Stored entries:
○ ○ ○ ○ ○ ○ ○
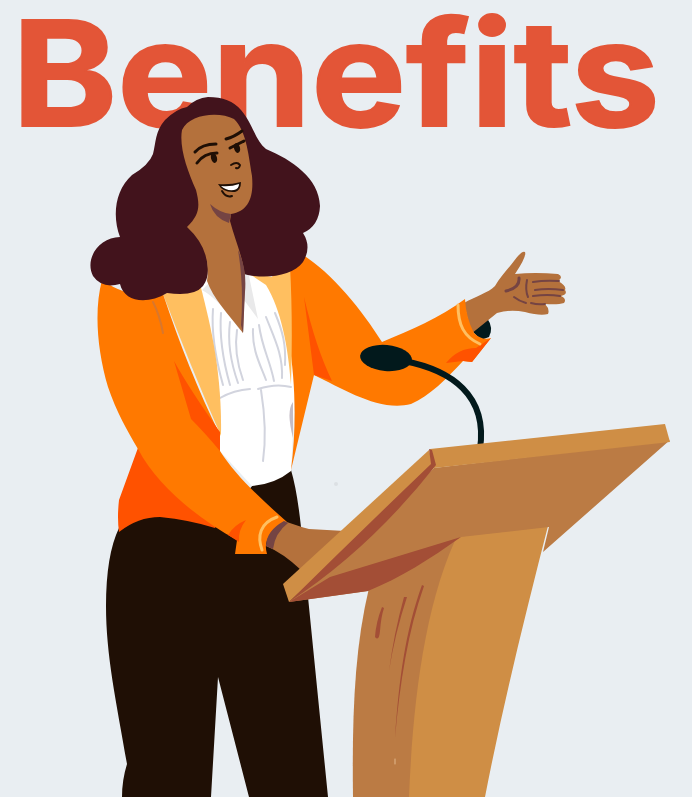
<!DOCTYPE html>
<html lang="en">
<head>
<meta charset="utf-8">
<title>Benefits</title>
<style>
:root {
  --paper: #e9eef2;
  --coral: #e35537;
  --hair: #42131c;
  --skin: #b4713c;
  --skin-shade: #754443;
  --jacket: #ff7900;
  --jacket-deep: #ff5200;
  --lapel: #ffbf60;
  --blouse: #ffffff;
  --fold: #d2d4de;
  --ink: #1f0f05;
  --mic: #02191c;
  --wood: #bb7b44;
  --wood-light: #cf8e45;
  --wood-dark: #a34e36;
}
html, body { margin: 0; }
body { width: 692px; height: 797px; overflow: hidden; background: var(--paper); }
.poster { position: relative; width: 692px; height: 797px; overflow: hidden; background: var(--paper); }
.headline { position: absolute; inset: 0; margin: 0; font: 700 146px Inter, "Liberation Sans", sans-serif; }
.headline svg, .speaker { position: absolute; left: 0; top: 0; display: block; }
.headline text { fill: var(--coral); stroke: var(--coral); stroke-width: 2; }
.hair { fill: var(--hair); }
.skin { fill: var(--skin); }
.skin-shade { fill: var(--skin-shade); }
.jacket { fill: var(--jacket); }
.jacket-deep { fill: var(--jacket-deep); }
.lapel { fill: var(--lapel); }
.blouse { fill: var(--blouse); }
.ink { fill: var(--ink); }
.mic { fill: var(--mic); }
.wood { fill: var(--wood); }
.wood-light { fill: var(--wood-light); }
.wood-dark { fill: var(--wood-dark); }
.line { fill: none; stroke-linecap: round; stroke-linejoin: round; }
.fold { stroke: var(--fold); stroke-width: 2; }
.feature { stroke: var(--ink); stroke-width: 3; }
.crease { stroke: var(--skin-shade); stroke-width: 2; }
.trim { stroke: var(--lapel); stroke-width: 3; }
</style>
</head>
<body>
<main class="poster">
  <h1 class="headline">
    <svg width="692" height="797" viewBox="0 0 692 797">
      <text x="12" y="126" textLength="648" lengthAdjust="spacingAndGlyphs">Benefits</text>
    </svg>
  </h1>

  <svg class="speaker" width="692" height="797" viewBox="0 0 692 797" role="img" aria-label="A woman in an orange jacket speaking at a wooden lectern">
    <g id="trousers">
      <path class="ink" d="M119 528C128 512 190 510 240 500L253 485Q276 481 291 470Q297 490 301 527L328 797H249L218 677L211 797H122Q122 780 127 764C116 700 106 655 106 606Q106 555 119 528Z"/>
    </g>

    <g id="blouse">
      <path class="blouse" d="M200 284L242 262L278 285L296 370L291 471Q275 484 252 486L219 450L208 340Z"/>
      <path fill="#e9e9ea" d="M202 290L209 283L243 333L244 268L249 276L258 319L244 300V332L239 329Q220 300 202 290Z"/>
      <path fill="#c4bcc5" d="M293 402Q286 411 293 438Z"/>
      <g class="line fold">
        <path d="M213 309C211 335 216 360 223 385"/>
        <path d="M221 313C219 340 224 364 230 385"/>
        <path d="M230 322C227 345 232 366 238 383"/>
        <path d="M237 330C234 350 238 366 243 380"/>
        <path d="M253 329C252 350 260 364 266 380"/>
        <path d="M259 325C262 348 270 360 274 381"/>
        <path d="M266 317C275 340 283 355 282 378"/>
        <path d="M275 313C283 332 286 345 285 365"/>
        <path d="M220 398Q234 390 250 389"/>
        <path d="M258 389Q276 383 291 387"/>
        <path d="M261 390C265 415 266 440 263 461"/>
      </g>
    </g>

    <g id="raised-arm">
      <path class="mic" d="M471 330L487 318Q494 328 489 337L481 340Z"/>
      <path class="skin" d="M464 303C476 296 488 293 495 286C500 277 508 269 514 261Q522 250 525 252Q527 256 515 274Q535 272 558 274Q564 277 558 281Q567 286 565 290Q568 294 561 296Q567 299 564 303Q558 305 545 304Q550 309 548 314Q540 316 525 312Q510 309 497 313L471 334Z"/>
      <g class="line crease">
        <path d="M519 278Q520 288 506 291" stroke-width="3"/>
        <path d="M527 280Q525 290 528 297"/>
        <path d="M526 303Q519 301 514 297"/>
        <path d="M533 282Q545 280 559 281"/>
        <path d="M535 290Q548 288 563 290"/>
        <path d="M533 296Q548 294 560 296"/>
        <path d="M531 303Q538 305 545 304"/>
      </g>
      <path class="jacket" d="M298 252C330 270 362 310 382 342C410 330 440 318 465 299Q466 318 474 333Q482 341 491 338L472 362L463 361C447 378 430 396 411 404C380 412 345 390 314 375L291 470C300 400 292 330 272 277Z"/>
      <path class="jacket-deep" d="M304 297Q316 348 332 381L314 375Z"/>
      <path class="jacket-deep" d="M446 363Q458 348 476 348L491 338L472 362L463 361Z"/>
      <path class="line trim" d="M458 305C458 325 464 337 480 344"/>
    </g>

    <g id="jacket-front">
      <path class="jacket-deep" d="M139 445L119 500Q117 518 119 532Q138 517 160 517Q190 520 215 528L232 500Z"/>
      <path class="lapel" d="M272 277L290 266Q293 320 291 385C288 345 281 310 266 285L245 271Z"/>
      <path class="lapel" d="M163 294L200 284C212 330 222 375 221 436Q190 365 163 294Z"/>
      <path class="jacket" d="M102 280C94 310 97 350 108 387C116 411 128 432 138 449C158 487 200 520 237 540L235 554L267 554Q261 535 287 522C262 500 235 475 220 451V435C198 390 180 345 163 294Q130 300 102 280Z"/>
      <path class="jacket-deep" d="M174 361Q190 390 220 432V451Q205 433 191 419Z"/>
      <path class="jacket-deep" d="M228 535Q234 525 246 520Q238 530 239 542Z"/>
      <path class="line" d="M153 302Q160 316 163 333" stroke="#d9772c" stroke-width="2"/>
      <path class="line trim" d="M277 517C260 523 257 536 262 550"/>
    </g>

    <g id="resting-hand">
      <path class="skin" d="M266 546Q272 530 284 521Q298 526 309 529L345 531L318 565L301 570Q283 553 266 546Z"/>
      <path class="skin-shade" d="M266 546Q266 531 284 521L288 523Q275 533 273 549Z"/>
    </g>

    <g id="head">
      <path class="hair" d="M208 97Q230 97 241 110C253 124 255 140 266 149C292 160 319 178 320 206Q319 226 303 233Q312 247 303 262C292 277 262 280 240 273L205 250Q212 274 203 286Q194 297 167 293C147 305 124 302 120 284Q102 289 93 276C84 258 100 237 120 237C112 216 115 190 132 175Q149 165 153 154C156 143 155 131 165 120Q176 109 187 107Q196 98 208 97Z"/>
      <path class="skin" d="M187 227C200 214 200 206 196 190C187 170 179 147 182 130C189 114 219 111 234 119C246 131 248 151 252 176C254 198 248 211 231 214L230 221C235 240 242 254 245 276L243 333C228 314 213 298 207 281Q212 250 187 227Z"/>
      <path class="skin-shade" d="M210 204Q220 213 231 214L229 223Q214 218 210 204Z"/>
      <path class="skin-shade" d="M238 250Q247 268 245 292L243 333L241 325Q244 286 238 250Z"/>
      <g id="face">
        <g class="line feature">
          <path d="M195 152Q202 144 216 144"/>
          <path d="M226 139Q234 137 242 131"/>
          <path d="M197 163Q204 153 217 153"/>
          <path d="M230 148Q236 145 244 141"/>
          <path d="M231 165Q237 161 240 165Q239 169 236 168" stroke-width="2"/>
          <path d="M222 191Q226 198 232 196" stroke-width="2"/>
        </g>
        <ellipse class="ink" cx="214" cy="158" rx="3" ry="5" transform="rotate(-15 214 158)"/>
        <ellipse class="ink" cx="237" cy="148" rx="3" ry="5" transform="rotate(-15 237 148)"/>
        <path class="ink" d="M218 184Q230 185 241 182Q241 190 235 192Q223 193 218 184Z"/>
        <path class="blouse" d="M221 186Q231 187 239 184Q239 189 234 190Q226 191 221 186Z"/>
      </g>
    </g>

    <g id="microphone">
      <path class="line" d="M404 361C451 370 488 395 480 449" stroke="var(--mic)" stroke-width="6"/>
      <ellipse class="mic" cx="386" cy="358" rx="26" ry="13" transform="rotate(5 386 358)"/>
    </g>

    <g id="lectern">
      <path class="wood" d="M369 588L462 535L450 600L410 797H353C352 720 354 650 369 588Z"/>
      <path class="wood-light" d="M460 530L549 522C526 612 503 704 485 797H409C413 700 425 600 460 530Z"/>
      <path class="wood" d="M434 468L670 440L543 552L549 527L461 537L368 591L289 602Z"/>
      <path class="wood-dark" d="M289 602L330 577L461 537C430 559 400 578 368 591Z"/>
      <path class="wood-light" d="M430 449L665 424L670 442L434 468Z"/>
      <path class="wood-light" d="M429 450L434 468L289 602L283 584Z"/>
      <path class="wood-dark" d="M429 449L432 450L436 465Q370 549 289 602Q360 532 431 464Z"/>
      <g id="wood-grain" class="wood-dark">
        <path d="M382 607Q376 622 375 637Q379 642 380 631Q381 617 384 608Z"/>
        <path d="M404 597Q394 633 389 671Q395 633 407 597Z"/>
        <path d="M422 585C405 632 399 680 395 738C400 682 408 631 424 586Z"/>
      </g>
      <path class="line" d="M395 759V764" stroke="#e2b98c" stroke-width="1"/>
    </g>
    <circle cx="336" cy="484" r="2" fill="#dce0e4"/>
  </svg>
</main>
</body>
</html>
○ ○ ○ ○ ○ ○ ○
◆ EXERCISE:
All lines above between those holding "277L290 266Q293 320" and "165Q237 161 240", inclusive, must be set down unchanged, and no other line may be included.

◆ SOLVED PROBLEM:
      <path class="lapel" d="M272 277L290 266Q293 320 291 385C288 345 281 310 266 285L245 271Z"/>
      <path class="lapel" d="M163 294L200 284C212 330 222 375 221 436Q190 365 163 294Z"/>
      <path class="jacket" d="M102 280C94 310 97 350 108 387C116 411 128 432 138 449C158 487 200 520 237 540L235 554L267 554Q261 535 287 522C262 500 235 475 220 451V435C198 390 180 345 163 294Q130 300 102 280Z"/>
      <path class="jacket-deep" d="M174 361Q190 390 220 432V451Q205 433 191 419Z"/>
      <path class="jacket-deep" d="M228 535Q234 525 246 520Q238 530 239 542Z"/>
      <path class="line" d="M153 302Q160 316 163 333" stroke="#d9772c" stroke-width="2"/>
      <path class="line trim" d="M277 517C260 523 257 536 262 550"/>
    </g>

    <g id="resting-hand">
      <path class="skin" d="M266 546Q272 530 284 521Q298 526 309 529L345 531L318 565L301 570Q283 553 266 546Z"/>
      <path class="skin-shade" d="M266 546Q266 531 284 521L288 523Q275 533 273 549Z"/>
    </g>

    <g id="head">
      <path class="hair" d="M208 97Q230 97 241 110C253 124 255 140 266 149C292 160 319 178 320 206Q319 226 303 233Q312 247 303 262C292 277 262 280 240 273L205 250Q212 274 203 286Q194 297 167 293C147 305 124 302 120 284Q102 289 93 276C84 258 100 237 120 237C112 216 115 190 132 175Q149 165 153 154C156 143 155 131 165 120Q176 109 187 107Q196 98 208 97Z"/>
      <path class="skin" d="M187 227C200 214 200 206 196 190C187 170 179 147 182 130C189 114 219 111 234 119C246 131 248 151 252 176C254 198 248 211 231 214L230 221C235 240 242 254 245 276L243 333C228 314 213 298 207 281Q212 250 187 227Z"/>
      <path class="skin-shade" d="M210 204Q220 213 231 214L229 223Q214 218 210 204Z"/>
      <path class="skin-shade" d="M238 250Q247 268 245 292L243 333L241 325Q244 286 238 250Z"/>
      <g id="face">
        <g class="line feature">
          <path d="M195 152Q202 144 216 144"/>
          <path d="M226 139Q234 137 242 131"/>
          <path d="M197 163Q204 153 217 153"/>
          <path d="M230 148Q236 145 244 141"/>
          <path d="M231 165Q237 161 240 165Q239 169 236 168" stroke-width="2"/>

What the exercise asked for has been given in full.